Common names include soapberry and soapnut, both names referring to
the use of the crushed seeds to make soap.
The flowers form in large panicles, each flower small, creamy white.
The fruit, called a soap nut, is a small leathery-skinned drupe 1-2
cm diameter, yellow ripening blackish, containing one to three
Soap nuts contain saponin, a natural detergent which is used to
clean clothes. Soap nuts, especially Sapindus mukorossi, have become
popular as an alternative to manufactured, chemical detergents among
those who live in an environmentally friendly style. A few nuts can
be placed in a cotton drawstring bag in with a washload and reused
several times. Soap nuts are safe for washing silk, woolens and
other delicate fabrics.
Medical use: Soap nuts, especially Sapindus mukorossi, are used
medically as an expectorant, emetic, contraceptive, and for
treatment of excessive salivation, epilepsy, chlorosis, and
migraines. Studies show that saponin from soap nuts inhibits tumor
cell growth. Soap nuts are among the list of herbs and minerals in
Ayurveda. They are a popular ingredient in Ayurvedic shampoos and
cleansers. They are used in Ayurvedic medicine as a treatment for
eczema, psoriasis, and for removing freckles. Soap nuts have gentle
insecticidal properties and are traditionally used for removing lice
from the scalp.
Soap nuts are antimicrobial and are beneficial for septic systems
and greywater. Soap nuts are used in the remediation of contaminated

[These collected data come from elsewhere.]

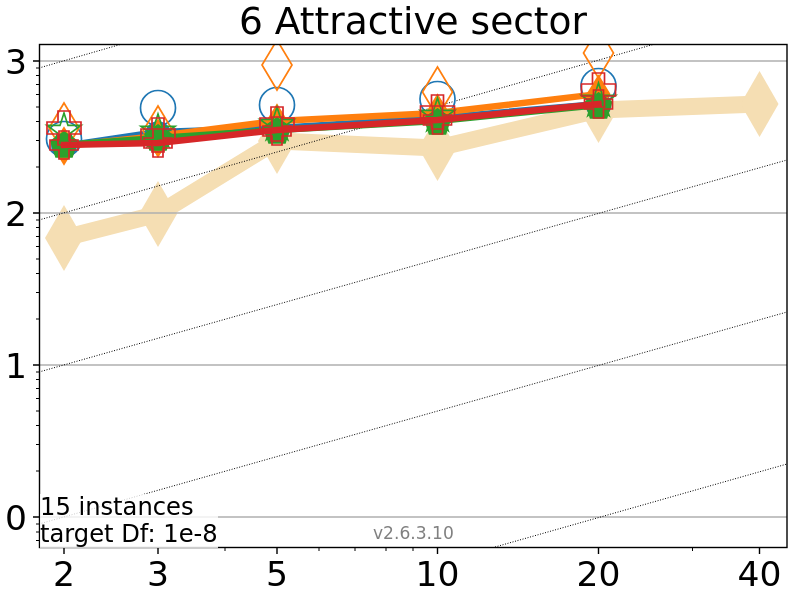
<!DOCTYPE html>
<html lang="en">
<head>
<meta charset="utf-8">
<title>6 Attractive sector</title>
<style>
:root {
  --ink: #000;
  --paper: #fff;
  --grid: #b0b0b0;
  --muted: #808080;
  --reference: #f5deb3;
  --blue: #1f77b4;
  --orange: #ff7f0e;
  --green: #2ca02c;
  --red: #d62728;
}
* { box-sizing: border-box; margin: 0; padding: 0; }
html, body { width: 801px; height: 600px; overflow: hidden; background: var(--paper); }
.chart {
  position: relative; width: 801px; height: 600px; overflow: hidden;
  font-family: "DejaVu Sans", Verdana, sans-serif; color: var(--ink); white-space: nowrap;
}
.plot { position: absolute; left: 0; top: 0; }
h1 { position: absolute; left: 39px; top: 1px; width: 748px; text-align: center; font-size: 37.5px; font-weight: 400; line-height: 40px; }
.tick-label { position: absolute; font-size: 34.5px; line-height: 40px; }
.y-label { left: 0; width: 27px; text-align: right; }
.x-label { top: 554px; width: 60px; margin-left: -30px; text-align: center; }
.notes { position: absolute; left: 40px; top: 494px; font-size: 24.2px; line-height: 27px; background: rgb(255 255 255 / .8); }
.version { position: absolute; left: 373px; top: 523px; font-size: 17.1px; line-height: 20px; color: var(--muted); }
.grid { stroke: var(--grid); stroke-width: 1.3; }
.slopes { stroke: var(--ink); stroke-width: 1; stroke-dasharray: 1 1.6; }
.axes { fill: none; stroke: var(--ink); stroke-width: 1.4; }
.minor { stroke-width: 1; }
.reference { fill: none; stroke: var(--reference); stroke-width: 17; stroke-linejoin: round; }
.reference-marks { fill: var(--reference); }
.series { fill: none; stroke-width: 6.5; stroke-linejoin: round; stroke-linecap: square; }
.marks { fill: none; stroke-width: 1.7; stroke-linejoin: miter; }
.blue { stroke: var(--blue); }
.orange { stroke: var(--orange); }
.green { stroke: var(--green); }
.red { stroke: var(--red); }
.medians.blue { fill: var(--blue); }
.medians.orange { fill: var(--orange); }
.medians.green { fill: var(--green); }
</style>
</head>
<body>
<main class="chart">
  <svg class="plot" width="801" height="600" viewBox="0 0 801 600" aria-hidden="true">
    <defs>
      <clipPath id="plot-area"><rect x="39" y="44" width="748" height="503"/></clipPath>
      <polygon id="wide-diamond" points="0,-33 19,0 0,33 -19,0"/>
      <circle id="circle" r="17.5"/>
      <polygon id="diamond" points="0,-25 15,0 0,25 -15,0"/>
      <polygon id="star" points="0,-18 4,-5.6 17,-5.6 6.5,2 10.6,14.6 0,7 -10.6,14.6 -6.5,2 -17,-5.6 -4,-5.6"/>
      <polygon id="plus" points="-6,-17 6,-17 6,-6 17,-6 17,6 6,6 6,17 -6,17 -6,6 -17,6 -17,-6 -6,-6"/>
      <circle id="dot" r="12"/>
      <polygon id="small-diamond" points="0,-18 11,0 0,18 -11,0"/>
      <polygon id="pentagon" points="0,-13 13,-4 8,12 -8,12 -13,-4"/>
      <polygon id="small-plus" points="-5,-14 5,-14 5,-5 14,-5 14,5 5,5 5,14 -5,14 -5,5 -14,5 -14,-5 -5,-5"/>
    </defs>

    <g clip-path="url(#plot-area)">
      <polyline class="reference" points="64,238 158,214 277,141 437.5,148 598.5,110 759.5,104"/>
      <g class="reference-marks">
        <use href="#wide-diamond" x="64" y="238"/>
        <use href="#wide-diamond" x="158" y="214"/>
        <use href="#wide-diamond" x="277" y="141"/>
        <use href="#wide-diamond" x="437.5" y="148"/>
        <use href="#wide-diamond" x="598.5" y="110"/>
        <use href="#wide-diamond" x="759.5" y="104"/>
      </g>

      <path class="grid" d="M39 61H787M39 213H787M39 365H787M39 517H787"/>
      <path class="slopes" d="M39 68L122 44M39 220L655 44M39 372L787 160M39 524L787 312M495 547L787 464"/>

      <polyline class="series blue" points="64,146 158,132 277,128 437.5,118 598.5,104"/>
      <g class="marks medians blue">
        <use href="#dot" x="64" y="146"/>
        <use href="#dot" x="158" y="134"/>
        <use href="#dot" x="277" y="129"/>
        <use href="#dot" x="437.5" y="119"/>
        <use href="#dot" x="598.5" y="105"/>
      </g>
      <g class="marks blue">
        <use href="#circle" x="64" y="139"/>
        <use href="#circle" x="158" y="108"/>
        <use href="#circle" x="277" y="105"/>
        <use href="#circle" x="437.5" y="99"/>
        <use href="#circle" x="598.5" y="86"/>
      </g>

      <polyline class="series orange" points="64,146 158,136 277,121 437.5,113 598.5,94"/>
      <g class="marks medians orange">
        <use href="#small-diamond" x="64" y="146"/>
        <use href="#small-diamond" x="158" y="138"/>
        <use href="#small-diamond" x="277" y="123"/>
        <use href="#small-diamond" x="437.5" y="113"/>
        <use href="#small-diamond" x="598.5" y="94"/>
      </g>
      <g class="marks orange">
        <use href="#diamond" x="64" y="128"/>
        <use href="#diamond" x="158" y="131"/>
        <use href="#diamond" x="277" y="65"/>
        <use href="#diamond" x="437.5" y="92"/>
        <use href="#diamond" x="598.5" y="53"/>
      </g>

      <polyline class="series green" points="64,145 158,138 277,130 437.5,121 598.5,105"/>
      <g class="marks medians green">
        <use href="#pentagon" x="64" y="145"/>
        <use href="#pentagon" x="158" y="138"/>
        <use href="#pentagon" x="277" y="131"/>
        <use href="#pentagon" x="437.5" y="122"/>
        <use href="#pentagon" x="598.5" y="106"/>
      </g>
      <g class="marks green">
        <use href="#star" x="64" y="131"/>
        <use href="#star" x="158" y="132"/>
        <use href="#star" x="277" y="125"/>
        <use href="#star" x="437.5" y="116"/>
        <use href="#star" x="598.5" y="101"/>
      </g>

      <polyline class="series red" points="64,145 158,143 277,130 437.5,120 598.5,104"/>
      <g class="marks medians red">
        <use href="#small-plus" x="64" y="145"/>
        <use href="#small-plus" x="158" y="143"/>
        <use href="#small-plus" x="277" y="131"/>
        <use href="#small-plus" x="437.5" y="120"/>
        <use href="#small-plus" x="598.5" y="104"/>
      </g>
      <g class="marks red">
        <use href="#plus" x="64" y="128"/>
        <use href="#plus" x="158" y="135"/>
        <use href="#plus" x="277" y="124"/>
        <use href="#plus" x="437.5" y="112"/>
        <use href="#plus" x="598.5" y="90"/>
      </g>
    </g>

    <g class="axes">
      <rect x="39.5" y="44.5" width="747.5" height="503"/>
      <path d="M33 61H39M33 213H39M33 365H39M33 517H39"/>
      <path d="M64 547V554M158 547V554M277 547V554M437.5 547V554M598.5 547V554M759.5 547V554"/>
      <path class="minor" d="M225 547V551M319 547V551M355 547V551M386 547V551M413 547V551M692.5 547V551"/>
      <g class="minor">
        <path id="decade-ticks" d="M36 471H39M36 444.5H39M36 425.5H39M36 411H39M36 398.5H39M36 388.5H39M36 379.5H39M36 372H39"/>
        <use href="#decade-ticks" y="-152"/>
        <use href="#decade-ticks" y="-304"/>
        <path d="M36 524H39M36 532H39M36 540.5H39"/>
      </g>
    </g>
  </svg>

  <h1>6 Attractive sector</h1>

  <span class="tick-label y-label" style="top:42px">3</span>
  <span class="tick-label y-label" style="top:194px">2</span>
  <span class="tick-label y-label" style="top:346px">1</span>
  <span class="tick-label y-label" style="top:498px">0</span>

  <span class="tick-label x-label" style="left:64px">2</span>
  <span class="tick-label x-label" style="left:158px">3</span>
  <span class="tick-label x-label" style="left:277px">5</span>
  <span class="tick-label x-label" style="left:437.5px">10</span>
  <span class="tick-label x-label" style="left:598.5px">20</span>
  <span class="tick-label x-label" style="left:759.5px">40</span>

  <p class="notes">15 instances<br>target Df: 1e-8</p>
  <p class="version">v2.6.3.10</p>
</main>
</body>
</html>
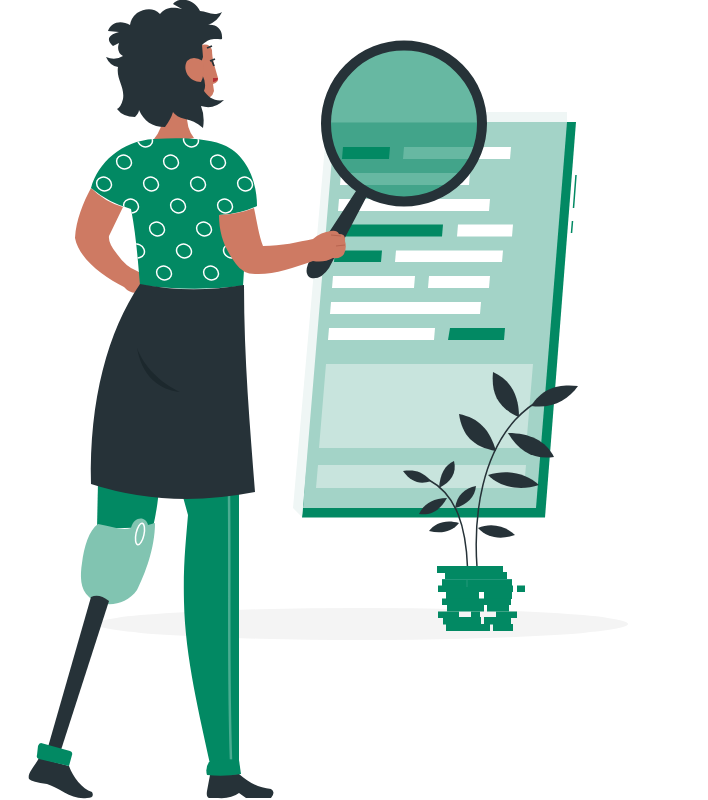
<!DOCTYPE html>
<html lang="en">
<head>
<meta charset="utf-8">
<title>Document search illustration</title>
<style>
:root {
  --green: #028963;
  --mint: #a3d3c7;
  --mint-light: #c8e4dd;
  --socket: #81c4b1;
  --dark: #263238;
  --skin: #ce7a63;
  --shadow: #f4f4f4;
  --white: #ffffff;
}
html, body { margin: 0; background: var(--white); overflow: hidden; }
.scene { display: block; width: 708px; height: 800px; }
.green { fill: var(--green); }
.mint { fill: var(--mint); }
.mint-light { fill: var(--mint-light); }
.socket { fill: var(--socket); }
.dark { fill: var(--dark); }
.skin { fill: var(--skin); }
.white { fill: var(--white); }
.shadow { fill: var(--shadow); }
.stem { fill: none; stroke: var(--dark); stroke-width: 1.5; }
.ring { fill: none; stroke: var(--white); stroke-width: 1.5; }
</style>
</head>
<body>
<svg class="scene" viewBox="0 0 708 800" role="img" aria-label="Woman with a prosthetic leg inspecting a document through a magnifying glass">
  <defs>
    <ellipse id="dot" class="ring" rx="7.6" ry="6.7" transform="rotate(25)"/>
    <path id="blouse" d="M154 139C186 137 212 139 226 146C246 156 257 180 257 206Q240 214 219 215C227 233 232 252 244 270L243 286Q190 292 140 285C138 262 136 234 131 209Q109 203 91 188C98 163 121 141 154 139Z"/>
    <clipPath id="blouse-clip"><use href="#blouse"/></clipPath>
    <clipPath id="lens-clip"><circle cx="404" cy="123.500" r="74"/></clipPath>
  </defs>

  <ellipse class="shadow" cx="362" cy="624" rx="266" ry="16"/>

  <g id="document">
    <polygon class="green" points="335,122 576,122 545,517.500 302,517.500"/>
    <polygon class="mint" points="330,122 567,122 536,508 303,508"/>
    <polygon points="328,112 567,112 567,122 335,122 302,517 293,508" fill="#eff6f5"/>
    <g class="white">
      <polygon points="404,147 511,147 510,159 403,159"/>
      <polygon points="341,173 470,173 469,185 340,185"/>
      <polygon points="339,199 490,199 489,211 338,211"/>
      <polygon points="458,224.500 513,224.500 512,236.500 457,236.500"/>
      <polygon points="396,250.500 503,250.500 502,262 395,262"/>
      <polygon points="333,276 415,276 414,288 332,288"/>
      <polygon points="429,276 490,276 489,288 428,288"/>
      <polygon points="331,302 481,302 480,314 330,314"/>
      <polygon points="329,328 435,328 434,340 328,340"/>
    </g>
    <g class="green">
      <polygon points="343,147 390,147 389,159 342,159"/>
      <polygon points="337,224.500 443,224.500 442,236.500 336,236.500"/>
      <polygon points="335,250.500 382,250.500 381,262 334,262"/>
      <polygon points="450,328 505,328 504,340 448,340"/>
    </g>
    <polygon class="mint-light" points="326,364 533,364 526,448 319,448"/>
    <polygon class="mint-light" points="318,465 526,465 524,488 316,488"/>
    <path d="M576 175L573.500 208M572.500 221L571.500 233" stroke="#028963" stroke-width="1.5"/>
  </g>

  <g id="plant">
    <path class="stem" d="M477 567C473 510 484 455 515 420Q528 406 545 397M467.500 567C466 528 457 495 429 480"/>
    <g class="dark">
      <path d="M531 406C543 387 560 384 578 386C568 400 553 409 531 406Z"/>
      <path d="M519 417C498 408 491 394 493 372C511 380 519 396 519 417Z"/>
      <path d="M508 433C530 433 546 441 554 457C535 460 519 452 508 433Z"/>
      <path d="M496 451C473 447 462 435 459 414C479 418 490 430 496 451Z"/>
      <path d="M488 475C507 469 526 473 539 485C521 491 501 488 488 475Z"/>
      <path d="M478 528C491 522 506 526 515 535C501 540 487 538 478 528Z"/>
      <path d="M431 481C421 470 413 470 403 471C411 482 420 485 431 481Z"/>
      <path d="M439 488C440 474 445 465 454 461C457 473 451 482 439 488Z"/>
      <path d="M447 498C432 498 423 505 419 514C432 516 441 509 447 498Z"/>
      <path d="M455 508C457 495 465 488 476 486C475 497 467 505 455 508Z"/>
      <path d="M459 523C446 519 435 523 429 531C441 534 452 532 459 523Z"/>
    </g>
    <g id="pot" class="green">
      <rect x="437" y="566" width="66" height="7"/>
      <rect x="445" y="572" width="62" height="8"/>
      <rect x="442" y="579" width="70" height="8"/>
      <rect x="438" y="585.500" width="75" height="6.500"/>
      <rect x="517" y="585.500" width="8" height="6.500"/>
      <rect x="446" y="591" width="33" height="8"/>
      <rect x="484" y="591" width="28" height="8"/>
      <rect x="442" y="598.500" width="69" height="6.500"/>
      <rect x="447" y="604" width="37" height="7.500"/>
      <rect x="487" y="604" width="22" height="7.500"/>
      <rect x="438" y="611.500" width="21" height="6.500"/>
      <rect x="471" y="611.500" width="9" height="6.500"/>
      <rect x="496" y="611.500" width="21" height="6.500"/>
      <rect x="443" y="617" width="38" height="7.500"/>
      <rect x="484" y="617" width="27" height="7.500"/>
      <rect x="446" y="624" width="44" height="7"/>
      <rect x="493" y="624" width="20" height="7"/>
      <path d="M467 579.500V587M442 579.500H512" stroke="#22987a" stroke-width="1"/>
    </g>
  </g>

  <g id="magnifier">
    <path class="dark" d="M358 188Q364 186 368 194L329 268Q321 280 311 278Q304 275 308 264Q312 254 322 243Z"/>
    <circle cx="404" cy="123.500" r="78" fill="#028963" fill-opacity=".38"/>
    <g clip-path="url(#lens-clip)">
      <rect x="325" y="45" width="160" height="78" fill="#67b8a2"/>
      <rect x="325" y="122.500" width="160" height="85" fill="#42a48a"/>
      <polygon points="343,147 390,147 389,159 342,159" fill="#028963"/>
      <polygon points="404,147 511,147 510,159 403,159" fill="#67b8a2"/>
      <polygon points="335,173 470,173 469,185 335,185" fill="#67b8a2"/>
    </g>
    <circle cx="404" cy="123.500" r="78" fill="none" stroke="#263238" stroke-width="10"/>
  </g>

  <g id="legs">
    <g id="prosthetic-leg">
      <path class="green" d="M98 482L159 488C158 502 156 514 153 527L97 529Z"/>
      <path class="socket" d="M98 524C111 526 121 531 131 528C134 516 146 516 148 525L155 523C155 548 145 574 137 590C125 607 102 608 89 597C80 589 80 576 82 563C84 547 89 530 98 524Z"/>
      <ellipse class="ring" cx="140" cy="534" rx="4" ry="11" transform="rotate(12 140 534)"/>
      <path class="dark" d="M91 597Q99 593 109 601L61 750L48 747Z"/>
      <path class="dark" d="M39 758L69 766C73 777 82 789 92 792Q95 798 87 798C71 800 60 788 47 784Q32 782 29 779C27 773 35 766 39 758Z"/>
      <path class="green" d="M41 743L70 751Q73 752 72 755L69 766L39 759Q36 758 37 755L38 746Q39 743 41 743Z"/>
    </g>
    <g id="right-leg">
      <path class="green" d="M180 486L239 488L239 763L210 764C200 717 185 657 184 602C183 565 186 540 188 515Z"/>
      <path d="M229 494C230 587 228 674 231 760" fill="none" stroke="#4bac91" stroke-width="2.500"/>
      <path class="dark" d="M210 775L239 774C248 782 258 788 271 789Q276 792 271 798H246L239 793Q231 799 218 798H209Q206 797 207 791Z"/>
      <path class="green" d="M209 762Q224 758 239 760L241 774Q224 777 207 775Q205 768 209 762Z"/>
    </g>
  </g>

  <g id="torso">
    <path class="skin" d="M91 188Q105 202 123 207L109 236Q108 243 117 254Q126 267 137 271L142 274L140 292Q131 295 124 287C104 277 79 259 75 238C76 220 83 203 91 188Z"/>
    <path class="skin" d="M164 112L187 112Q186 128 194 138Q176 143 154 139Q162 130 164 112Z"/>
    <use href="#blouse" class="green"/>
    <g clip-path="url(#blouse-clip)">
      <use href="#dot" x="0" y="0" transform="translate(145 140)"/>
      <use href="#dot" transform="translate(191 140)"/>
      <use href="#dot" transform="translate(124 162)"/>
      <use href="#dot" transform="translate(171 162)"/>
      <use href="#dot" transform="translate(218 162)"/>
      <use href="#dot" transform="translate(104 184)"/>
      <use href="#dot" transform="translate(151 184)"/>
      <use href="#dot" transform="translate(198 184)"/>
      <use href="#dot" transform="translate(245 184)"/>
      <use href="#dot" transform="translate(131 206)"/>
      <use href="#dot" transform="translate(178 206)"/>
      <use href="#dot" transform="translate(225 206)"/>
      <use href="#dot" transform="translate(157 229)"/>
      <use href="#dot" transform="translate(204 229)"/>
      <use href="#dot" transform="translate(137 251)"/>
      <use href="#dot" transform="translate(184 251)"/>
      <use href="#dot" transform="translate(231 251)"/>
      <use href="#dot" transform="translate(164 273)"/>
      <use href="#dot" transform="translate(211 273)"/>
    </g>
    <path class="dark" d="M140 284Q190 294 244 285C244 360 250 426 255 492Q168 509 91 484C89 400 108 331 140 284Z"/>
    <path d="M137 348C144 367 161 383 180 392C159 390 142 376 137 348Z" fill="#1c282d"/>
    <path class="skin" d="M219 215Q239 214 254 208C257 222 259 236 263 246C282 246 298 242 313 239Q321 232 331 231Q337 230 339 234Q346 234 345 241Q347 248 344 254Q341 259 333 258Q324 263 313 261C293 268 273 275 255 274Q243 274 236 264C224 248 219 233 219 215Z"/>
    <path d="M331 235L341 236M336 246L345 245" stroke="#b8644f" stroke-width="1" fill="none"/>
  </g>

  <g id="head">
    <path class="skin" d="M187 55C199 42 210 42 212 50C212 59 215 67 218 78Q219 82 213 84L214 91Q212 99 203 99L180 90Z"/>
    <path d="M213 78L218 78Q218 81 213 82Z" fill="#b52f35"/>
    <path d="M207 48L212 46M210 61L215 59M212 61L214 66" fill="none" stroke="#263238" stroke-width="1.700"/>
    <path class="dark" d="M202 45C211 36 218 40 222 39C223 29 216 24 208 25Q218 21 222 12C213 17 207 11 200 11C194 -2 178 -3 173 4L182 9C170 6 164 9 160 14C153 7 144 9 137 13Q131 18 130 25C121 20 111 22 108 31L119 32C108 35 106 40 113 46L119 43Q116 52 123 56Q115 61 106 57Q110 66 118 67C116 79 125 87 123 99Q121 107 117 109Q123 117 135 117Q139 113 139 110C144 121 152 127 165 127Q171 119 173 112C181 122 190 116 203 128Q205 116 201 106Q214 110 224 100C215 102 208 97 204 91Q207 84 202 74Q199 66 203 57Z"/>
    <path class="skin" d="M203 61Q193 55 187 61C182 70 189 82 201 82Q205 75 203 61Z"/>
  </g>
</svg>
</body>
</html>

Soap nuts are used by Indian and Indonesian jewelers to remove the
tarnish from gold, silver, and other precious metals.